From the records that follow, copy every line in which "points" appears.

Material for this exercise:
[Start of section]
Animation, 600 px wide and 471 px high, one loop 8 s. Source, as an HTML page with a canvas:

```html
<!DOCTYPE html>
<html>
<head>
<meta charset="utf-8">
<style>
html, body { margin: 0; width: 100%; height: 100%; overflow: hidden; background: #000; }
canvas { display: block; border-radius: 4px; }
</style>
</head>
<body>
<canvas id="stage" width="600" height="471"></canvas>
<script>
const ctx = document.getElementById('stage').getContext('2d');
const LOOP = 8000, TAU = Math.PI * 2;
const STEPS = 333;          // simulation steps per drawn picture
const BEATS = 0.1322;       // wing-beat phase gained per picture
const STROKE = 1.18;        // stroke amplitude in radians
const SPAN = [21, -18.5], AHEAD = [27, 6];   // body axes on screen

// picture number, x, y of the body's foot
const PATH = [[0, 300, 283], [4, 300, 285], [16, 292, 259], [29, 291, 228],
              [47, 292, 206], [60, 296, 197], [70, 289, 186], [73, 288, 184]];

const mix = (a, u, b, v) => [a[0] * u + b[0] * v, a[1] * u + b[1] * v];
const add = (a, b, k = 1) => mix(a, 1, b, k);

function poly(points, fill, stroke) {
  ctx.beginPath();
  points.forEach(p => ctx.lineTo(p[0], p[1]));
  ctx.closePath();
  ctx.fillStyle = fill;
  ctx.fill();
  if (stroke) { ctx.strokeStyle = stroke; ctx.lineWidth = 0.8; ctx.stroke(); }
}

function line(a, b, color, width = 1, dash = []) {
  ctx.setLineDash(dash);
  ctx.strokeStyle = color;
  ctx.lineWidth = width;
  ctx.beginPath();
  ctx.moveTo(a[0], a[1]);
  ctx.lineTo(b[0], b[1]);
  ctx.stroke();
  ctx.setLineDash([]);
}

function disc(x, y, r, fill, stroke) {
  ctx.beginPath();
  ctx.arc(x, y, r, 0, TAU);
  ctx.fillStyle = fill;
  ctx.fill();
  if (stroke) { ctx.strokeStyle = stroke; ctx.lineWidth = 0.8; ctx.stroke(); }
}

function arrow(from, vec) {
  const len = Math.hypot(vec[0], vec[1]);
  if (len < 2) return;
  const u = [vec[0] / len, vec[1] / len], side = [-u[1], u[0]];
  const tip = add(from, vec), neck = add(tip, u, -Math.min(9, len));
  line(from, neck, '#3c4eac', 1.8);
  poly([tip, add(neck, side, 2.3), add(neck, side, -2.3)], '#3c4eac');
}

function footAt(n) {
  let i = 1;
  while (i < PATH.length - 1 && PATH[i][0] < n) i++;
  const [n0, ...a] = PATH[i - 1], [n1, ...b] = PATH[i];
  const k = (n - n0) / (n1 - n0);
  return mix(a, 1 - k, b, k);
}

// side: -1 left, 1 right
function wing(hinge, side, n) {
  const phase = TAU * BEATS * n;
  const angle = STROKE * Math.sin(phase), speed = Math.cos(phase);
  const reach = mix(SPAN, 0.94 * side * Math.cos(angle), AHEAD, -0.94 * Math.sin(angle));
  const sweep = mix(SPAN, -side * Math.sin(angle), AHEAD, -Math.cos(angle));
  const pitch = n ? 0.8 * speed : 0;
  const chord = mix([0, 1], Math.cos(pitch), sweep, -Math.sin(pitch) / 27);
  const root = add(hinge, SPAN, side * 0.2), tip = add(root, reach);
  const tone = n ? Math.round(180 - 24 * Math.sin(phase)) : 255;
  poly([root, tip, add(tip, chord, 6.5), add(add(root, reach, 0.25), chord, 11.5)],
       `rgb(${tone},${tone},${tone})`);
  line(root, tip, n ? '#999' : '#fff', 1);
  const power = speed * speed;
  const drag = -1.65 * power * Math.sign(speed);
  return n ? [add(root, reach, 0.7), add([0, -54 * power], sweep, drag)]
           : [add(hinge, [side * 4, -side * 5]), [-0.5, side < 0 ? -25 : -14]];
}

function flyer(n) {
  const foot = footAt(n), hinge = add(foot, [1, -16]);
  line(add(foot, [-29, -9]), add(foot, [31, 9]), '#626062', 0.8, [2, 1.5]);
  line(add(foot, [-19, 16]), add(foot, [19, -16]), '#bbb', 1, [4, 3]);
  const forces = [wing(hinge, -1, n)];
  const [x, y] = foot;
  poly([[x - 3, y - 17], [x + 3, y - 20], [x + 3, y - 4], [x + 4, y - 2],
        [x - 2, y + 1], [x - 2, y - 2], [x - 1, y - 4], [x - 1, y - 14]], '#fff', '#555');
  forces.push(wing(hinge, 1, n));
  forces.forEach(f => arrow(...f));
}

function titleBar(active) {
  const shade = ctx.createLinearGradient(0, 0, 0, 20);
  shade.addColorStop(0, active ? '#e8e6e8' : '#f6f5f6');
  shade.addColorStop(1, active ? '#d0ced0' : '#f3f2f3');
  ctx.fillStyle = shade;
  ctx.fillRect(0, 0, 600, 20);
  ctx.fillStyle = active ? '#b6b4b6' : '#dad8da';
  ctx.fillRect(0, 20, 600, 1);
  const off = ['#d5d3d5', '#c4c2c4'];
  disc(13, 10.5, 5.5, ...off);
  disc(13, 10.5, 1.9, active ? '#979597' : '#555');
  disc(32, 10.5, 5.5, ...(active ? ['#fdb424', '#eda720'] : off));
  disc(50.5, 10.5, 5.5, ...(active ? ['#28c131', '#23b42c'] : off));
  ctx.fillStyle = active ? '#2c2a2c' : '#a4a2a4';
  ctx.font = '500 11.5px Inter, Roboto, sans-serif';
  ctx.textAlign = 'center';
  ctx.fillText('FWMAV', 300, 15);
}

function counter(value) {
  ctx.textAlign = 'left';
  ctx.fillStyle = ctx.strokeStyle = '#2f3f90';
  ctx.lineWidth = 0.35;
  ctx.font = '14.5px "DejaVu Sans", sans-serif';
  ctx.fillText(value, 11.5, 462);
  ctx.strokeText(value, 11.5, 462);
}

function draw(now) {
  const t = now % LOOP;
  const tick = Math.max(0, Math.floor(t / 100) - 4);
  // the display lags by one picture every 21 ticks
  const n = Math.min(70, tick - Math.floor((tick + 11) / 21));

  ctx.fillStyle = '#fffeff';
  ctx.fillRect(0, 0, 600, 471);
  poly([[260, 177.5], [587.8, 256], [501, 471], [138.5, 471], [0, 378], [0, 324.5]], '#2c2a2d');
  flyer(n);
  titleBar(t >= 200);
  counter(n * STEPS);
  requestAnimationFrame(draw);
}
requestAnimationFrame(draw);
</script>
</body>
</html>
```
[End of section]
Result for this task:
function poly(points, fill, stroke) {
  points.forEach(p => ctx.lineTo(p[0], p[1]));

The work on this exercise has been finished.